Claudio Sanchez 2010
Doby Photography/NPR
Claudio Sanchez 2010
Doby Photography/NPR

Claudio Sanchez

Correspondent, Education, National Desk

Former elementary and middle school teacher Claudio Sanchez is an Education Correspondent for NPR. He focuses on the "three p's" of education reform: politics, policy and pedagogy. Sanchez's reports air regularly on NPR's award-winning newsmagazines Morning Edition, All Things Considered, and Weekend Edition.

Sanchez joined NPR in 1989, after serving for a year as executive producer for the El Paso, Texas, based Latin American News Service, a daily national radio news service covering Latin America and the U.S.- Mexico border.

From 1984 to 1988, Sanchez was news and public affairs director at KXCR-FM in El Paso. During this time, he contributed reports and features to NPR's news programs.

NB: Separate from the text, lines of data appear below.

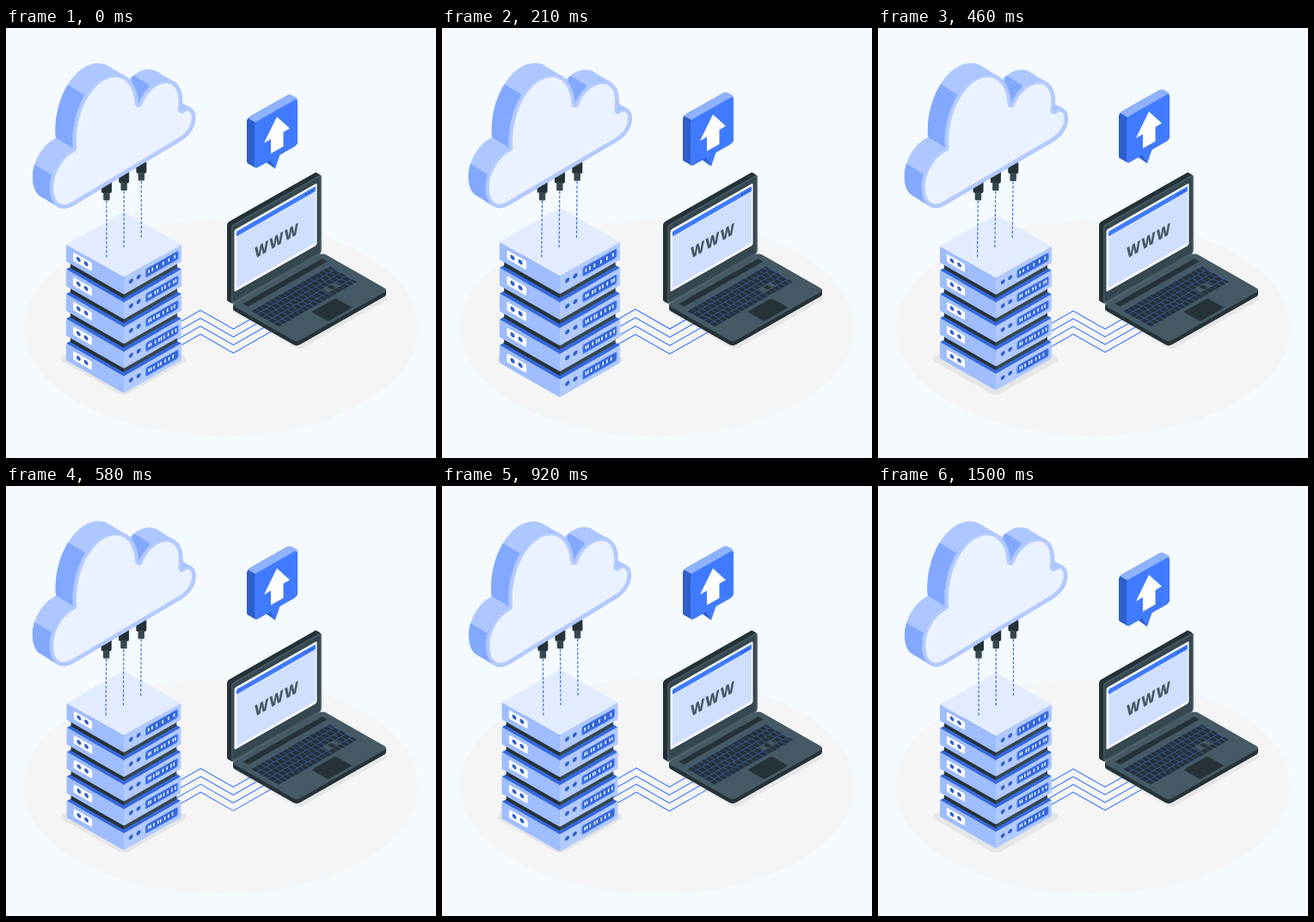
An HTML page with a canvas that plays this animation: 500x500 px, repeating every 1.54 s.

```html
<!DOCTYPE html>
<html lang="en">
<head>
<meta charset="utf-8">
<title>Cloud hosting</title>
<style>
html, body { margin: 0; width: 100%; height: 100%; overflow: hidden; background: #f5faff; }
canvas { display: block; width: 500px; height: 500px; }
</style>
</head>
<body>
<canvas id="stage" width="500" height="500"></canvas>
<script>
const ctx = document.getElementById('stage').getContext('2d');
const LOOP = 1540;
const ISO = 0.57;
const BLUE = '#407bff', NAVY = '#2f60cc', SKY = '#aec7ff', MID = '#82a8ff';
const INK = '#263238', SLATE = '#37474f', STEEL = '#455a64';
ctx.lineJoin = 'round';

function rect(x, y, w, h, fill, radius = 0) {
  ctx.beginPath();
  ctx.roundRect(x, y, w, h, radius);
  ctx.fillStyle = fill;
  ctx.fill();
}

function triangleShape(x, y, w, h, lean, fill) {
  ctx.beginPath();
  ctx.moveTo(x, y);
  ctx.lineTo(x + w, y);
  ctx.lineTo(x + lean, y + h);
  ctx.fillStyle = fill;
  ctx.fill();
}

function dot(x, y, r, fill) {
  ctx.beginPath();
  ctx.arc(x, y, r, 0, Math.PI * 2);
  ctx.fillStyle = fill;
  ctx.fill();
}

function within(draw, ...matrix) {
  ctx.save();
  ctx.transform(...matrix);
  draw();
  ctx.restore();
}

// A wall is sheared vertically; a floor runs right-up along x and right-down along y.
const wall = (x, y, slope, draw) => within(draw, 1, slope, 0, 1, x, y);
const floor = (x, y, draw) => within(draw, 1, -ISO, 1, ISO, x, y);

function group(draw, x, y, scale, angle = 0) {
  const c = scale * Math.cos(angle), s = scale * Math.sin(angle);
  within(draw, c, s, -s, c, x - c * x + s * y, y - s * x - c * y);
}

// Calls draw with offsets running from (dx, dy) back to the front face.
function extrude(dx, dy, draw) {
  const steps = 2 * Math.ceil(Math.hypot(dx, dy));
  for (let i = steps; i >= 0; i--) draw(dx * i / steps, dy * i / steps);
}

function randomFrom(seed) {
  return () => {
    seed = (seed * 16807) % 2147483647;
    return seed / 2147483647;
  };
}

function ground() {
  ctx.fillStyle = '#f5faff';
  ctx.fillRect(0, 0, 500, 500);
  ctx.beginPath();
  ctx.ellipse(250, 349, 229.5, 125.3, 0, 0, Math.PI * 2);
  ctx.fillStyle = '#f5f5f5';
  ctx.fill();
  floor(61, 385, () => rect(0, 0, 76, 76, '#e6e6e6', 6));
  floor(265, 331, () => rect(0, 0, 105, 76, '#e6e6e6', 5));
}

function wires() {
  ctx.strokeStyle = BLUE;
  ctx.lineWidth = 1.1;
  for (let i = 0; i < 4; i++) {
    const peak = 329 + 9 * i;
    ctx.beginPath();
    ctx.moveTo(180, peak + 47 * ISO);
    ctx.lineTo(227, peak);
    ctx.lineTo(264, peak + 37 * ISO);
    ctx.lineTo(320, peak - 19 * ISO);
    ctx.stroke();
  }
}

function indicators(row) {
  const random = randomFrom(row * 977 + 41);
  rect(24.5, 4.5, 37, 10, BLUE, 2);
  rect(25.7, 5.3, 34.6, 7.8, '#3466d6', 1.5);
  const gap = row ? 2.2 : 4;
  for (let x = 27.5; x < 59; x += gap + random() * 3) rect(x, 7.3, 1.4, 3.9, '#fff');
}

function server(y, row) {
  const side = 65, h = 19;
  floor(72, y, () => rect(0, 0, side, side, row ? '#3569dc' : '#e3ecff', 1));
  wall(72, y, ISO, () => {
    rect(0, 0, side, h, '#9fbdff', 1);
    rect(8, 4, 21, 9.5, '#fff', 1.5);
    for (const x of [14, 22.5]) dot(x, 8.6, 2.4, NAVY);
  });
  wall(137, y + side * ISO, -ISO, () => {
    rect(0, 0, side, h, '#b3caff', 1);
    for (const x of [8.2, 16.7]) dot(x, 8.7, 2.4, NAVY);
    indicators(row);
  });
}

function stack() {
  for (let row = 4; row >= 0; row--) {
    const y = 254 + row * 27.8;
    server(y, row);
    if (row) {
      wall(77, y - 12, ISO, () => rect(0, 0, 60, 10.5, INK));
      wall(137, y + 22, -ISO, () => rect(0, 0, 60, 10.5, SLATE));
    }
  }
}

function keyboard() {
  const rowHeight = 6.5;
  rect(5, 17.5, 92, 5 * rowHeight, '#3c5fa6', 1);
  for (let row = 0; row < 5; row++) {
    const keyWidth = 5.2 + (row % 2) * 0.5;
    for (let x = 5.4; x < 96; x += keyWidth) {
      rect(x, 17.9 + row * rowHeight, Math.min(keyWidth - 0.7, 96.6 - x), rowHeight - 0.7, INK);
    }
  }
  rect(69, 36.5, 14, 13.5, STEEL);
  rect(74, 37.5, 4.5, 5.5, INK);
  for (let i = 0; i < 3; i++) rect(69.5 + i * 4.6, 44, 4, 5.5, INK);
}

function screen() {
  rect(0, 0, 104.5, 92, STEEL, 3);
  rect(1.5, 2, 101.5, 88, SLATE, 2);
  rect(3.5, 7.5, 96, 72, '#fff', 2);
  rect(6, 10.4, 92, 6, BLUE, 1);
  rect(6, 17, 92, 59.5, '#d1dfff', 1);
  for (let i = 0; i < 3; i++) dot(87 + i * 3.5, 13.3, 1.1, '#2b4fa0');
}

function laptop() {
  extrude(0, 5, (dx, dy) => floor(262 + dx, 322 + dy, () => rect(0, 0, 106, 76, INK, 4)));
  floor(262, 322, () => {
    rect(0, 0, 106, 76, STEEL, 4);
    rect(8, 5.5, 92, 6, INK);
    keyboard();
    rect(39.5, 53.5, 28, 19.5, INK, 1.5);
  });
  extrude(-5, -3, (dx, dy) => wall(262 + dx, 229.5 + dy, -ISO, () => rect(0, 0, 104.5, 92, INK, 3)));
  wall(262, 229.5, -ISO, screen);
  within(() => {
    ctx.font = '800 18px "Open Sans", "Noto Sans", sans-serif';
    ctx.letterSpacing = '1.3px';
    ctx.textAlign = 'center';
    ctx.fillStyle = STEEL;
    ctx.fillText('WWW', 0, 0);
  }, 0.87, -0.5, 0, 1, 315, 253.5);
}

const cloudFront = new Path2D(`M66 209.5 C55 208 51 198 51 185 C51 167 63 147 78 140
  C74 98 98 53 127 53 C143 53 153 68 154 88 C160 72 173 60 186 60
  C201 60 207 75 204 95 C212 88 220 94 220 104 C220 115 213 125 203 131
  L82 204 C76 208 71 210 66 209.5 Z`);
const cloudBody = new Path2D();
extrude(-20, -12, (dx, dy) => cloudBody.addPath(cloudFront, new DOMMatrix([1, 0, 0, 1, dx, dy])));

function cloudSide() {
  ctx.save();
  ctx.clip(cloudBody);
  ctx.fillStyle = SKY;
  ctx.fillRect(20, 30, 210, 190);
  wall(50, 53, 0.6, () => rect(0, 0, 42, 70, MID));
  wall(20, 151, 0.6, () => rect(0, 0, 50, 60, MID));
  wall(146, 53.6, 0.6, () => rect(0, 0, 20, 40, MID));
  ctx.restore();
}

function cable(x, y) {
  rect(x - 6, y - 22, 12, 14, INK, 2);
  rect(x - 3.7, y - 9, 7.4, 9.5, SLATE, 1.2);
  ctx.setLineDash([3.3, 1.9]);
  ctx.beginPath();
  ctx.moveTo(x, y + 1);
  ctx.lineTo(x, y + 67);
  ctx.strokeStyle = '#3f6fe0';
  ctx.lineWidth = 1.2;
  ctx.stroke();
  ctx.setLineDash([]);
}

function cloud() {
  for (let i = 0; i < 3; i++) cable(117 + i * 20.2, 200 - i * 11.5);
  cloudSide();
  ctx.fillStyle = '#ebf2ff';
  ctx.fill(cloudFront);
  ctx.save();
  ctx.clip(cloudFront);
  ctx.lineWidth = 8.5;
  ctx.strokeStyle = '#b4cbff';
  ctx.stroke(cloudFront);
  ctx.restore();
  ctx.lineWidth = 0.6;
  ctx.strokeStyle = '#8fb1ff';
  ctx.stroke(cloudFront);
}

function bubble() {
  const w = 50, h = 54;
  extrude(-9, -5, (dx, dy) => wall(289 + dx, 110 + dy, -ISO, () => rect(0, 0, w, h, NAVY, 4)));
  floor(280, 105, () => rect(1, 0, w - 1, 9.5, '#8fb2ff', [2, 2, 0, 0]));
  wall(289, 110, -ISO, () => {
    triangleShape(13, 53, 10, 14, 11, NAVY);
    triangleShape(18, 53, 12, 14, 6, BLUE);
    rect(0, 0, w, h, BLUE, 4);
    triangleShape(11, 30, 30, -22, 15, '#fff');
    rect(19, 29.5, 14.5, 17.3, '#fff');
  });
}

// Triangle wave: 0 at the start, 1 at half a turn, back to 0.
const triangleWave = turn => 1 - Math.abs(1 - 2 * (turn % 1));

function beat(t) {
  const pulse = peak => Math.max(0, 1 - Math.abs(t - peak) / 245);
  return 1 + 0.098 * (pulse(163) + pulse(770));
}

const startTime = performance.now();

function render() {
  const t = (performance.now() - startTime) % LOOP;
  const turn = (t + 20) / LOOP;
  const scale = beat(t);
  const sway = 2 * triangleWave(turn + 0.25) - 1;
  ground();
  group(wires, 253, 353, scale);
  group(stack, 137, 318, scale);
  laptop();
  group(cloud, 126, 153, 1, sway * Math.PI / 180);
  within(bubble, 1, 0, 0, 1, 0, 0.4 - 10 * triangleWave(turn));
  requestAnimationFrame(render);
}
render();
</script>
</body>
</html>
```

In 2008, Sanchez won First Prize in the Education Writers Association's National Awards for Education Reporting, for his series "The Student Loan Crisis." He was named as a Class of 2007 Fellow by the Nieman Foundation for Journalism at Harvard University. In 1985, Sanchez received one of broadcasting's top honors, the Alfred I. duPont-Columbia University Silver Baton, for a series he co-produced, "Sanctuary: The New Underground Railroad." In addition, he has won the Guillermo Martinez-Marquez Award for Best Spot News, the El Paso Press Club Award for Best Investigative Reporting, and was recognized for outstanding local news coverage by the Corporation for Public Broadcasting.

Sanchez is a native of Nogales, Mexico, and a graduate of Northern Arizona University, with post-baccalaureate studies at the University of Arizona in Tucson.

[+] read more[-] less

Native American teenagers participate in a drum circle dance during the College Horizons summer retreat for prospective students at Lawrence University in Appleton, Wi. Jane Inman/Courtesy of College Horizons hide caption

toggle caption
Jane Inman/Courtesy of College Horizons

How Native Students Can Succeed In College: 'Be As Tough As The Land That Made You'

  • Download
  • <iframe src="https://www.npr.org/player/embed/493112553/495523456" width="100%" height="290" frameborder="0" scrolling="no" title="NPR embedded audio player">
  • Transcript
LA Johnson/NPR

Why High School Students Need More Than College Prep

  • Download
  • <iframe src="https://www.npr.org/player/embed/482784573/488150529" width="100%" height="290" frameborder="0" scrolling="no" title="NPR embedded audio player">
  • Transcript
Rob Dobi for NPR

A Victory For Affirmative Action, And For Many Colleges A Sigh Of Relief

  • Download
  • <iframe src="https://www.npr.org/player/embed/482781691/483337089" width="100%" height="290" frameborder="0" scrolling="no" title="NPR embedded audio player">
  • Transcript
Elissa Nadworny/NPR

Let's Take A Ride With A Kentucky School Bus Driver

  • Download
  • <iframe src="https://www.npr.org/player/embed/477859976/480247385" width="100%" height="290" frameborder="0" scrolling="no" title="NPR embedded audio player">
  • Transcript

A social studies class at Campton Elementary School in Wolfe County, Ky. Elissa Nadworny/NPR hide caption

toggle caption
Elissa Nadworny/NPR

Kentucky's Unprecedented Success In School Funding Is On The Line

  • Download
  • <iframe src="https://www.npr.org/player/embed/475305022/475773319" width="100%" height="290" frameborder="0" scrolling="no" title="NPR embedded audio player">
  • Transcript

Vanessa Minero Leon (right) and her older sister, Lizette, work on their homework after school. Vanessa is in the gifted program at her elementary school in Arizona. Elissa Nadworny/NPR hide caption

toggle caption
Elissa Nadworny/NPR

The Rare District That Recognizes Gifted Latino Students

  • Download
  • <iframe src="https://www.npr.org/player/embed/472528190/474012944" width="100%" height="290" frameborder="0" scrolling="no" title="NPR embedded audio player">
  • Transcript

Before Alejandra Galindo, 17, was identified as gifted, she was identified as an ELL, or English Language Learner. Elissa Nadworny/NPR hide caption

toggle caption
Elissa Nadworny/NPR

Gifted, But Still Learning English, Many Bright Students Get Overlooked

  • Download
  • <iframe src="https://www.npr.org/player/embed/467653193/474050091" width="100%" height="290" frameborder="0" scrolling="no" title="NPR embedded audio player">
  • Transcript